▸ **Exercise goal**
Whenever a line of the records below contains the word "hover", copy that line.

(Saved data entries)
---
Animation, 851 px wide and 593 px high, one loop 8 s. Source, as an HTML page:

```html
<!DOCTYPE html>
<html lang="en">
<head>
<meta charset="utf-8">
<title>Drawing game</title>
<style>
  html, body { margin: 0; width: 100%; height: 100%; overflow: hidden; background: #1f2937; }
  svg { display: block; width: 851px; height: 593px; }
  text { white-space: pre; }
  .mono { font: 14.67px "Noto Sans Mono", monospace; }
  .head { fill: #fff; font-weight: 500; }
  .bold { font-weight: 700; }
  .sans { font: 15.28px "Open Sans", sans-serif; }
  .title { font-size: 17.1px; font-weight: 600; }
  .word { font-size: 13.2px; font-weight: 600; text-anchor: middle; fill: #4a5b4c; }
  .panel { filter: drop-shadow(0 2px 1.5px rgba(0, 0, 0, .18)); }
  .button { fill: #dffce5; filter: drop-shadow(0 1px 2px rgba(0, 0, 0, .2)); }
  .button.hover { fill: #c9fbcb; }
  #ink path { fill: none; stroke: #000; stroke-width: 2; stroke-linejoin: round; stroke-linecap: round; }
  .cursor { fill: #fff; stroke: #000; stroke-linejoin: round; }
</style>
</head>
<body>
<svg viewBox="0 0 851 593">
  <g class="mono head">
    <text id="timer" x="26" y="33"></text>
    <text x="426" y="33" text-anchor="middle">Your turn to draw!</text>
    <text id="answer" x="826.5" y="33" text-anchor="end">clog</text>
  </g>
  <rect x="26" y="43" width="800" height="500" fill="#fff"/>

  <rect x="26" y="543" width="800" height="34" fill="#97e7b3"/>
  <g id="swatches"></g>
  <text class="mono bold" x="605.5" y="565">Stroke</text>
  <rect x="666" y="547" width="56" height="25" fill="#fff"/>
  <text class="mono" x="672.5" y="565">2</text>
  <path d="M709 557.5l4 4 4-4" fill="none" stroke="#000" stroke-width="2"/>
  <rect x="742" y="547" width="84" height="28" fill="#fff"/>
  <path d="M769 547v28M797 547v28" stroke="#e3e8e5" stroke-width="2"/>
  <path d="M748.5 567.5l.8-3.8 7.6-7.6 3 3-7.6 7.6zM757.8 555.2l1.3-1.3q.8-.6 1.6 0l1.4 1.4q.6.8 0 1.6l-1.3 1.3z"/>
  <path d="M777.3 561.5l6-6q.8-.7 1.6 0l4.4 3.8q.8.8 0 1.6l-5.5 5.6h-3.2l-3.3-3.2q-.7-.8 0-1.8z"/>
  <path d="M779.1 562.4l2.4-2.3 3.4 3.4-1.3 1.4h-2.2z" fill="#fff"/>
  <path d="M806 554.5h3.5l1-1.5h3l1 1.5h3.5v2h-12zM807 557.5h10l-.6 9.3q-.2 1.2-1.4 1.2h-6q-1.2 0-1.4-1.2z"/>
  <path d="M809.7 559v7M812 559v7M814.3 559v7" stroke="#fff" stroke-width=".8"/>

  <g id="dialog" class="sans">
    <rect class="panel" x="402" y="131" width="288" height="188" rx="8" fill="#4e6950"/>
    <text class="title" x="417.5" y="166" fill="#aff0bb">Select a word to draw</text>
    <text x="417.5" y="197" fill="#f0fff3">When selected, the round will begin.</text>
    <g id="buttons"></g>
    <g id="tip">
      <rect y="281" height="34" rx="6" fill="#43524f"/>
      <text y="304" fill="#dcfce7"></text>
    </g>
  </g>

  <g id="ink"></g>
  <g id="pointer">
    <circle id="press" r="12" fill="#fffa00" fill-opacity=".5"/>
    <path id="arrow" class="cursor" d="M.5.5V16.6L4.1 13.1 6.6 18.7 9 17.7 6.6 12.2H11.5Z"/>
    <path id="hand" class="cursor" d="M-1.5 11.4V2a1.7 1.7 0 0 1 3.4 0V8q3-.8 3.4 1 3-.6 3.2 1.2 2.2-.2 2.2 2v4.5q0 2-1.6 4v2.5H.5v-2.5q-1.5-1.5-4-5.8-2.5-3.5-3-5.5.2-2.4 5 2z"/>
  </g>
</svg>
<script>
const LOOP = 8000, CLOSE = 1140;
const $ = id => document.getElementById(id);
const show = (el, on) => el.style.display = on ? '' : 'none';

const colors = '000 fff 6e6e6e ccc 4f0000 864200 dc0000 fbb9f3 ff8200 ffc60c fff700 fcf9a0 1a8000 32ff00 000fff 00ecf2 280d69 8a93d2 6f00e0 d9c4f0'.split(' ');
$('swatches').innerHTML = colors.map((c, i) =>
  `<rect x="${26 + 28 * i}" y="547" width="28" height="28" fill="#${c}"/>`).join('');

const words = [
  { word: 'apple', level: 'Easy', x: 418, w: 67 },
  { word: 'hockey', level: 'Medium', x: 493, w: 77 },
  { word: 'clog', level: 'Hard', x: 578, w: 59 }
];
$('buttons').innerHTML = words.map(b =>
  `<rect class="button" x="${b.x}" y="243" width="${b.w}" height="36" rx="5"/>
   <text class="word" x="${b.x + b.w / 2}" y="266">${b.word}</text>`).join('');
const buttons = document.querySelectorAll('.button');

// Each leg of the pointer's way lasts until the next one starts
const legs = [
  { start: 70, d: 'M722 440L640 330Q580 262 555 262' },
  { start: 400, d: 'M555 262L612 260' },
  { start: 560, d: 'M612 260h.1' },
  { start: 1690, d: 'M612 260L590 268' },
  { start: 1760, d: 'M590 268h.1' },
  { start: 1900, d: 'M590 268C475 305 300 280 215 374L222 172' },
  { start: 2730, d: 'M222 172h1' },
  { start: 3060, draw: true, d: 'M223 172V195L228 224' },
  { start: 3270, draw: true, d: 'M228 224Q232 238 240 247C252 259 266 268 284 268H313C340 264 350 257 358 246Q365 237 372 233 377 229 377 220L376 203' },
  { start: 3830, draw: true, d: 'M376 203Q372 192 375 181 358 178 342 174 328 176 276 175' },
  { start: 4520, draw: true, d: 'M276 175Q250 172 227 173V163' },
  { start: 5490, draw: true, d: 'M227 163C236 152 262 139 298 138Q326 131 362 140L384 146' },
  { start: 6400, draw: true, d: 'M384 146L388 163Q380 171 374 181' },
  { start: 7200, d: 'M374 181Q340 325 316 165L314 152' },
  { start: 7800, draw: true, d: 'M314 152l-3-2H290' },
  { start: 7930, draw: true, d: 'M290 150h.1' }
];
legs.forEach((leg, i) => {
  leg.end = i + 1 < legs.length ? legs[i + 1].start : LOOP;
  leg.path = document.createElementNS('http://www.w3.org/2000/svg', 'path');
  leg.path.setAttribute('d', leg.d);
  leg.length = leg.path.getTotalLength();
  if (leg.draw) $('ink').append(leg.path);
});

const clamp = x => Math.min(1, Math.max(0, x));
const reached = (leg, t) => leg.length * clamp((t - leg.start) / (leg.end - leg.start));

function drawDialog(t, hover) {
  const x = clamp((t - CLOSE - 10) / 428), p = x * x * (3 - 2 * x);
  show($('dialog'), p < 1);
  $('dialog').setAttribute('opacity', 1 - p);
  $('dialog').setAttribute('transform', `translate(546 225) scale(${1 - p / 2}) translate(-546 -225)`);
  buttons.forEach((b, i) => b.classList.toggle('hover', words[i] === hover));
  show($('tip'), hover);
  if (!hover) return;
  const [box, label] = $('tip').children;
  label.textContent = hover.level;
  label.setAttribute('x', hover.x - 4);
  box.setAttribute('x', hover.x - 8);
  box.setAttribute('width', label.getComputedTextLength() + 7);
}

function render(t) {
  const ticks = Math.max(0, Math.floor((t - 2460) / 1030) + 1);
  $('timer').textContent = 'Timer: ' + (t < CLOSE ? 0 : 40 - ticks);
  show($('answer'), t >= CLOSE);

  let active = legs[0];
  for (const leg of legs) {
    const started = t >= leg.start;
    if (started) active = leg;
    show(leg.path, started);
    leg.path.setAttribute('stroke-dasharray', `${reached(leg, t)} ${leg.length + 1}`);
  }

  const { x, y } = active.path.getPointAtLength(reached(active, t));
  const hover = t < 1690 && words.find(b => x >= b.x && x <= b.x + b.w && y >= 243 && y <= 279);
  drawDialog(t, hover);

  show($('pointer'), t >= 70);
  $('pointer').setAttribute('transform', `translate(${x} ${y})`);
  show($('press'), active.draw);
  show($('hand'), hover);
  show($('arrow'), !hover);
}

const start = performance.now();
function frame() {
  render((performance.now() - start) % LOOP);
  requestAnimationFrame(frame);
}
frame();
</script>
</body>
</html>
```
---
▸ **Answer area**
  .button.hover { fill: #c9fbcb; }
function drawDialog(t, hover) {
  buttons.forEach((b, i) => b.classList.toggle('hover', words[i] === hover));
  show($('tip'), hover);
  if (!hover) return;
  label.textContent = hover.level;
  label.setAttribute('x', hover.x - 4);
  box.setAttribute('x', hover.x - 8);
  const hover = t < 1690 && words.find(b => x >= b.x && x <= b.x + b.w && y >= 243 && y <= 279);
  drawDialog(t, hover);
  show($('hand'), hover);
  show($('arrow'), !hover);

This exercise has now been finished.